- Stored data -
◆ ◆ ◆
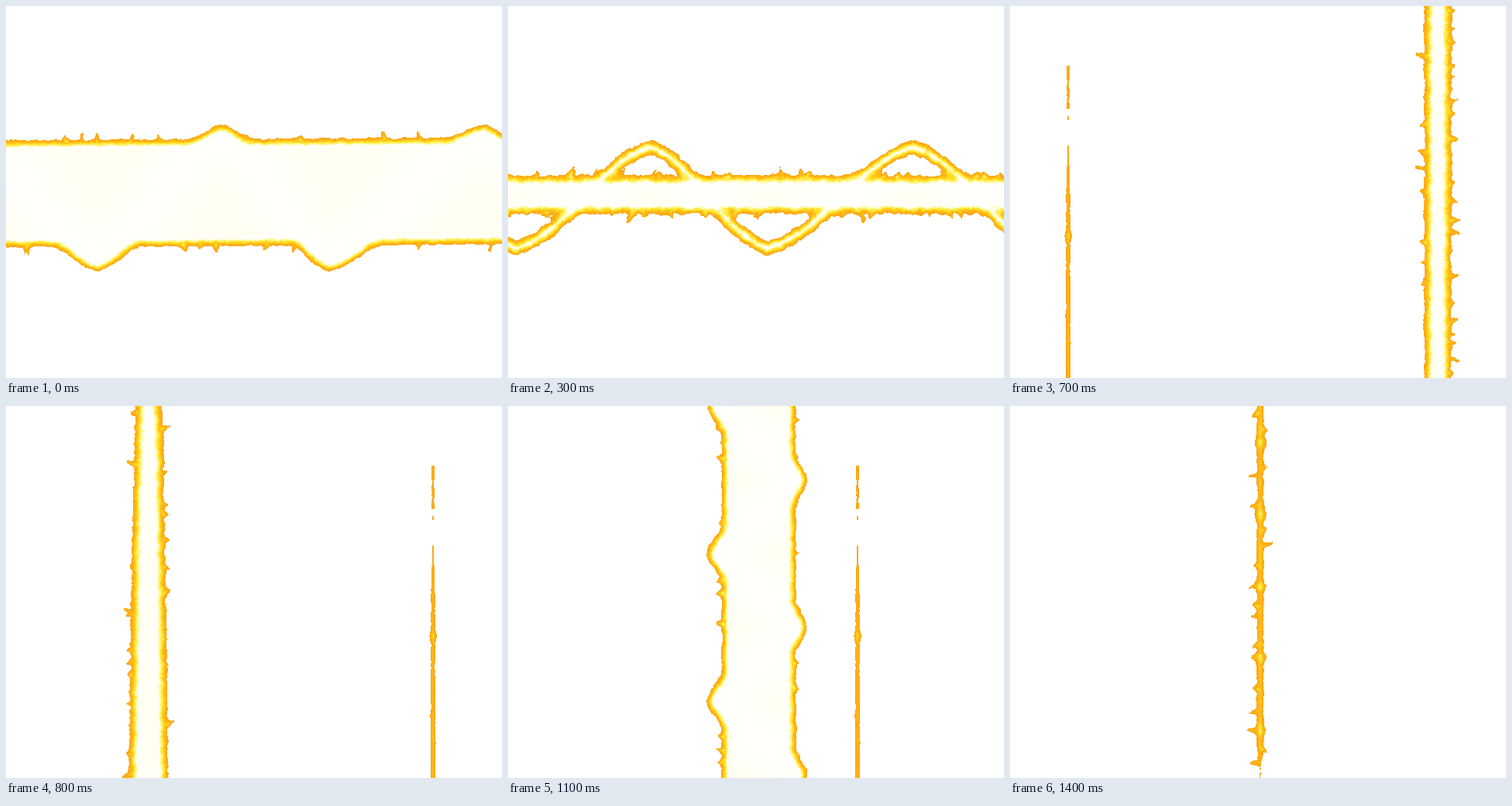
Animation, 640 px wide and 480 px high, one loop 1500 ms. Source, as an HTML page with a canvas:

```html
<!DOCTYPE html>
<html>
<head>
<meta charset="utf-8">
<title>Energy beams</title>
<style>
html, body { margin: 0; width: 100%; height: 100%; overflow: hidden; background: #fff; }
canvas { display: block; width: 640px; height: 480px; }
</style>
</head>
<body>
<canvas id="stage" width="640" height="480"></canvas>
<script>
const W = 640, H = 480, STEP = 100, STEPS = 15, REACH = 120;
const ctx = document.getElementById('stage').getContext('2d');

const lerp = (a, b, t) => a + (b - a) * t;
const clamp01 = x => Math.max(0, Math.min(1, x));
const bell = x => Math.exp(-x * x);

function hash(x, y, seed) {
  let h = Math.imul(x, 374761393) + Math.imul(y, 668265263) + Math.imul(seed, 974711);
  h = Math.imul(h ^ (h >>> 13), 1274126177);
  return ((h ^ (h >>> 16)) >>> 0) / 4294967296;
}

function noise(x, y, seed) {
  const ix = Math.floor(x), iy = Math.floor(y);
  const fx = x - ix, fy = y - iy;
  const u = fx * fx * (3 - 2 * fx), v = fy * fy * (3 - 2 * fy);
  return lerp(lerp(hash(ix, iy, seed), hash(ix + 1, iy, seed), u),
              lerp(hash(ix, iy + 1, seed), hash(ix + 1, iy + 1, seed), u), v);
}

// Union of two depths with a rounded joint
function blend(a, b, k) {
  const h = Math.max(k - Math.abs(a - b), 0) / k;
  return Math.max(a, b) + h * h * k / 4;
}

// Regular swellings along a beam
const swell = (s, first, gap, width) =>
  bell(((s - first + gap * 10.5) % gap - gap / 2) / width);

// Wave through crests that alternate in side, with its slope
function wavePoint({ crests, amp, lift }, s) {
  let i = 0;
  while (i < crests.length - 2 && s > crests[i + 1]) i++;
  const span = crests[i + 1] - crests[i];
  const t = clamp01((s - crests[i]) / span);
  const sign = i % 2 ? 1 : -1;
  const y = lerp(Math.cos(Math.PI * t), 1 - 2 * t, 0.35);
  return [lift + sign * amp * y, 1.8 * amp / span * (0.5 + Math.sin(Math.PI * t))];
}

// Coordinates: s runs along a beam, v across it
const beam = o => ({ mid: 0, tilt: 0, ramp: 9, rough: 5, seed: 1, spikes: 24, ...o });

function mix(a, b, t) {
  const m = { ...b };
  for (const k in a) if (typeof a[k] === 'number') m[k] = lerp(a[k], b[k], t);
  m.seed = Math.round(m.seed);
  m.crests = a.crests.map((c, i) => lerp(c, b.crests[i], t));
  return m;
}

const makeSpikes = ({ spikes, seed }) => Array.from({ length: spikes }, (_, i) => ({
  s: (i + hash(i, 1, seed)) / spikes * W,
  side: hash(i, 2, seed) < 0.5 ? -1 : 1,
  length: 4 + 8 * hash(i, 3, seed) ** 2,
  width: 2 + 2.5 * hash(i, 4, seed),
  lean: hash(i, 5, seed) - 0.5
}));

const wideRow = beam({
  half: 69, mid: -1, tilt: -4 / W, ramp: 8, seed: 3, rough: 4,
  crests: [-50, 117, 277, 417, 615, 750], amp: 82, lift: 4, stroke: 12
});
const slimRow = beam({
  half: 25, seed: 6, rough: 6, spikes: 40,
  crests: [-150, 10, 183, 334, 523, 690], amp: 65, lift: 4, stroke: 8.5
});
const lastRow = beam({ half: s => 5 + 4 * swell(s, 66, 168, 7), seed: 8 });
const rows = [wideRow, mix(wideRow, slimRow, 1 / 3), mix(wideRow, slimRow, 2 / 3),
              slimRow, lastRow];

const column = [
  beam({ half: s => 16.5 + 9 * Math.pow(s / H, 0.6), mid: -0.5, ramp: 10, seed: 21 }),
  beam({ half: 17.5, mid: 0.5, ramp: 9.5, seed: 24, spikes: 36 }),
  beam({
    half: s => s > 205 ? 2.2 + (s - 205) / 250 + 2 * bell((s - 297) / 8)
      : s > 72 && noise(s / 8, 0, 5) > 0.5 ? 1.5 : -9,
    mid: -0.5, rough: 2, seed: 27, spikes: 0
  })
];

const evenCrests = Array.from({ length: 7 }, (_, i) => i * 95);
const wideCol = beam({
  half: 48, mid: 1, ramp: 8, seed: 31, rough: 4,
  crests: evenCrests, amp: 52, lift: -1, stroke: 12
});
const slimCol = beam({
  half: 20, mid: 0.5, seed: 33, rough: 6, spikes: 36,
  crests: evenCrests, amp: 60, lift: 0, stroke: 7.5
});
const lastCol = beam({
  half: s => Math.min(4.4, (479 - s) / 8) + 3 * swell(s, 140, 92.5, 7),
  mid: 0.3, rough: 3.5, ramp: 9.5, seed: 36
});
const finale = [wideCol, mix(wideCol, slimCol, 0.5), slimCol, lastCol];

// [position in the ramp, red, green, blue]
const RAMP = [[0, 252, 162, 16], [0.38, 255, 188, 26], [0.6, 255, 224, 34],
              [0.82, 255, 244, 110], [1.04, 255, 253, 222], [1.25, 255, 255, 252]];

function tint(t) {
  let i = 0;
  while (i < RAMP.length - 2 && t > RAMP[i + 1][0]) i++;
  const a = RAMP[i], b = RAMP[i + 1], k = clamp01((t - a[0]) / (b[0] - a[0]));
  return [1, 2, 3].map(c => lerp(a[c], b[c], k));
}

function paint(img, shape, center, across) {
  const length = across ? W : H, limit = across ? H : W;
  const from = Math.max(0, center - REACH), to = Math.min(limit, center + REACH);
  const spikes = makeSpikes(shape);
  for (let s = 0; s < length; s++) {
    const half = typeof shape.half === 'function' ? shape.half(s) : shape.half;
    const mid = shape.mid + shape.tilt * s;
    const near = spikes.filter(p => Math.abs(p.s - s) < 12);
    const [crest, slope] = shape.crests ? wavePoint(shape, s) : [0, 0];
    const steep = Math.hypot(1, slope);
    for (let p = from; p < to; p++) {
      const v = p - center;
      const out = Math.abs(v - mid) - half;
      let d = -out, ivory = 1;
      if (shape.crests) {
        const gap = Math.abs(v - crest) / steep;
        // The crests of a wide beam are solid
        const inside = half > 40 && v * crest > 0 && Math.abs(v) < Math.abs(crest);
        d = blend(d, (shape.stroke - (inside ? 0 : gap)) * 1.2, 12);
        ivory = clamp01((gap - 12) / 45);
      }
      for (const k of near) {
        if ((v - mid) * k.side <= 0 || out < -3 || out > k.length) continue;
        const thick = k.width * (1 - out / k.length) + 0.8;
        d = blend(d, thick - Math.abs(s - k.s - k.lean * out), 3);
      }
      if (d < -5) continue;
      if (d < 16) {
        const n = noise(s / 9, v / 9, shape.seed) * 0.55
                + noise(s / 3, v / 3, shape.seed + 50) * 0.45;
        d += (n - 0.5) * shape.rough;
      }
      if (d <= 0) continue;
      const t = d / shape.ramp, color = tint(t);
      color[2] -= 9 * ivory * clamp01((t - 1.2) * 2);
      const i = 4 * (across ? p * W + s : s * W + p);
      for (let c = 0; c < 3; c++) img.data[i + c] = color[c];
    }
  }
}

const tracks = [
  { stages: rows, start: 0, center: 243, across: true },
  { stages: column, start: 5, center: 75 },
  { stages: column, start: 6, center: 551 },
  { stages: column, start: 8, center: 184 },
  { stages: column, start: 9, center: 451 },
  { stages: finale, start: 11, center: 322 }
];

const pictures = Array.from({ length: STEPS }, (_, step) => {
  const img = ctx.createImageData(W, H);
  img.data.fill(255);
  for (const { stages, start, center, across } of tracks) {
    const shape = stages[step - start];
    if (shape) paint(img, shape, center, across);
  }
  return img;
});

const begin = performance.now();
let shown = -1;
function draw() {
  const step = Math.floor((performance.now() - begin) / STEP) % STEPS;
  if (step !== shown) ctx.putImageData(pictures[shown = step], 0, 0);
  requestAnimationFrame(draw);
}
draw();
</script>
</body>
</html>
```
◆ ◆ ◆
- WHAT YOU HAVE TO DO -
Each line in the data that holds the string "spikes" needs to be copied.

- RESULT OF THE TASK -
const beam = o => ({ mid: 0, tilt: 0, ramp: 9, rough: 5, seed: 1, spikes: 24, ...o });
const makeSpikes = ({ spikes, seed }) => Array.from({ length: spikes }, (_, i) => ({
  s: (i + hash(i, 1, seed)) / spikes * W,
  half: 25, seed: 6, rough: 6, spikes: 40,
  beam({ half: 17.5, mid: 0.5, ramp: 9.5, seed: 24, spikes: 36 }),
    mid: -0.5, rough: 2, seed: 27, spikes: 0
  half: 20, mid: 0.5, seed: 33, rough: 6, spikes: 36,
  const spikes = makeSpikes(shape);
    const near = spikes.filter(p => Math.abs(p.s - s) < 12);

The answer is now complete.